WHAT TO PRODUCE:
Leaving the images behind, copy every line of the records exactly.

Plain-text document sources:
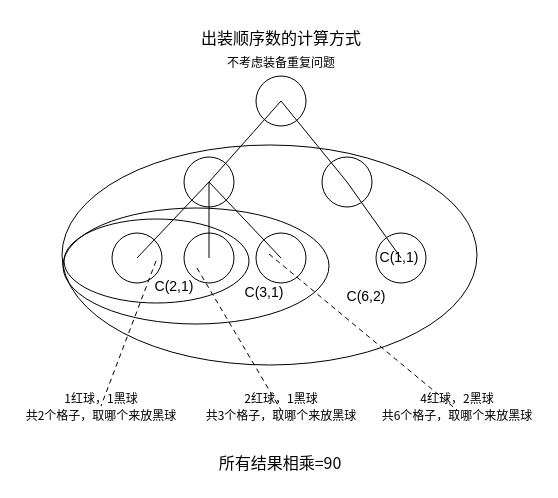
<!DOCTYPE html>
<html lang="zh-CN">
<head>
<meta charset="utf-8">
<title>出装顺序数的计算方式</title>
<style>
:root { --paper: #fff; --ink: #000; }
* { box-sizing: border-box; margin: 0; padding: 0; }
html, body { width: 558px; height: 498px; overflow: hidden; background: var(--paper); }
.diagram {
  position: relative; width: 558px; height: 498px; overflow: hidden;
  color: var(--ink); font-family: "Noto Sans CJK SC", sans-serif;
}
.shapes { position: absolute; inset: 0; fill: none; stroke: var(--ink); stroke-width: 1; }
.links-dashed { stroke-dasharray: 5 4; }
.label {
  position: absolute; transform: translate(-50%, -50%);
  white-space: nowrap; text-align: center; font-weight: 400;
}
.title { left: 281px; top: 37px; font-size: 16px; line-height: 20px; }
.subtitle { left: 281px; top: 62px; font-size: 12px; line-height: 16px; }
.result { left: 280px; top: 462px; font-size: 16px; line-height: 20px; }
.formula { font: 14px/18px "Liberation Sans", sans-serif; }
.note { top: 406px; font-size: 12px; line-height: 17px; }
.formula-two { left: 174px; top: 286px; }
.formula-three { left: 264px; top: 292px; }
.formula-six { left: 366px; top: 296px; }
.formula-one { left: 399px; top: 257px; }
.note-two { left: 101px; }
.note-three { left: 281px; }
.note-six { left: 457px; }
</style>
</head>
<body>
<main class="diagram">
  <svg class="shapes" width="558" height="498" viewBox="0 0 558 498" aria-hidden="true">
    <defs><circle id="node" r="25"/></defs>
    <g class="groups">
      <ellipse cx="269.5" cy="255" rx="207.5" ry="110"/>
      <ellipse cx="196" cy="266" rx="133" ry="58"/>
      <ellipse cx="156.5" cy="261" rx="92.5" ry="42"/>
    </g>
    <g class="nodes">
      <use href="#node" x="281" y="101"/>
      <use href="#node" x="209" y="182"/>
      <use href="#node" x="347" y="182"/>
      <use href="#node" x="137" y="258"/>
      <use href="#node" x="209" y="258"/>
      <use href="#node" x="281" y="258"/>
      <use href="#node" x="401" y="258"/>
    </g>
    <g class="links">
      <line x1="281" y1="101" x2="209" y2="182"/>
      <line x1="281" y1="101" x2="347" y2="182"/>
      <line x1="209" y1="182" x2="137" y2="258"/>
      <line x1="209" y1="182" x2="209" y2="258"/>
      <line x1="209" y1="182" x2="281" y2="258"/>
      <line x1="347" y1="182" x2="401" y2="258"/>
    </g>
    <g class="links-dashed">
      <line x1="156" y1="261" x2="101" y2="406"/>
      <line x1="197" y1="268" x2="281" y2="410"/>
      <line x1="269" y1="254" x2="457" y2="410"/>
    </g>
  </svg>

  <h1 class="label title">出装顺序数的计算方式</h1>
  <p class="label subtitle">不考虑装备重复问题</p>

  <p class="label formula formula-two">C(2,1)</p>
  <p class="label formula formula-three">C(3,1)</p>
  <p class="label formula formula-six">C(6,2)</p>
  <p class="label formula formula-one">C(1,1)</p>

  <p class="label note note-two">1红球，1黑球<br>共2个格子，取哪个来放黑球</p>
  <p class="label note note-three">2红球，1黑球<br>共3个格子，取哪个来放黑球</p>
  <p class="label note note-six">4红球，2黑球<br>共6个格子，取哪个来放黑球</p>

  <p class="label result">所有结果相乘=90</p>
</main>
</body>
</html>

EXERCISE RESULT:
<!DOCTYPE html>
<html lang="zh-CN">
<head>
<meta charset="utf-8">
<title>出装顺序数的计算方式</title>
<style>
:root { --paper: #fff; --ink: #000; }
* { box-sizing: border-box; margin: 0; padding: 0; }
html, body { width: 558px; height: 498px; overflow: hidden; background: var(--paper); }
.diagram {
  position: relative; width: 558px; height: 498px; overflow: hidden;
  color: var(--ink); font-family: "Noto Sans CJK SC", sans-serif;
}
.shapes { position: absolute; inset: 0; fill: none; stroke: var(--ink); stroke-width: 1; }
.links-dashed { stroke-dasharray: 5 4; }
.label {
  position: absolute; transform: translate(-50%, -50%);
  white-space: nowrap; text-align: center; font-weight: 400;
}
.title { left: 281px; top: 37px; font-size: 16px; line-height: 20px; }
.subtitle { left: 281px; top: 62px; font-size: 12px; line-height: 16px; }
.result { left: 280px; top: 462px; font-size: 16px; line-height: 20px; }
.formula { font: 14px/18px "Liberation Sans", sans-serif; }
.note { top: 406px; font-size: 12px; line-height: 17px; }
.formula-two { left: 174px; top: 286px; }
.formula-three { left: 264px; top: 292px; }
.formula-six { left: 366px; top: 296px; }
.formula-one { left: 399px; top: 257px; }
.note-two { left: 101px; }
.note-three { left: 281px; }
.note-six { left: 457px; }
</style>
</head>
<body>
<main class="diagram">
  <svg class="shapes" width="558" height="498" viewBox="0 0 558 498" aria-hidden="true">
    <defs><circle id="node" r="25"/></defs>
    <g class="groups">
      <ellipse cx="269.5" cy="255" rx="207.5" ry="110"/>
      <ellipse cx="196" cy="266" rx="133" ry="58"/>
      <ellipse cx="156.5" cy="261" rx="92.5" ry="42"/>
    </g>
    <g class="nodes">
      <use href="#node" x="281" y="101"/>
      <use href="#node" x="209" y="182"/>
      <use href="#node" x="347" y="182"/>
      <use href="#node" x="137" y="258"/>
      <use href="#node" x="209" y="258"/>
      <use href="#node" x="281" y="258"/>
      <use href="#node" x="401" y="258"/>
    </g>
    <g class="links">
      <line x1="281" y1="101" x2="209" y2="182"/>
      <line x1="281" y1="101" x2="347" y2="182"/>
      <line x1="209" y1="182" x2="137" y2="258"/>
      <line x1="209" y1="182" x2="209" y2="258"/>
      <line x1="209" y1="182" x2="281" y2="258"/>
      <line x1="347" y1="182" x2="401" y2="258"/>
    </g>
    <g class="links-dashed">
      <line x1="156" y1="261" x2="101" y2="406"/>
      <line x1="197" y1="268" x2="281" y2="410"/>
      <line x1="269" y1="254" x2="457" y2="410"/>
    </g>
  </svg>

  <h1 class="label title">出装顺序数的计算方式</h1>
  <p class="label subtitle">不考虑装备重复问题</p>

  <p class="label formula formula-two">C(2,1)</p>
  <p class="label formula formula-three">C(3,1)</p>
  <p class="label formula formula-six">C(6,2)</p>
  <p class="label formula formula-one">C(1,1)</p>

  <p class="label note note-two">1红球，1黑球<br>共2个格子，取哪个来放黑球</p>
  <p class="label note note-three">2红球，1黑球<br>共3个格子，取哪个来放黑球</p>
  <p class="label note note-six">4红球，2黑球<br>共6个格子，取哪个来放黑球</p>

  <p class="label result">所有结果相乘=90</p>
</main>
</body>
</html>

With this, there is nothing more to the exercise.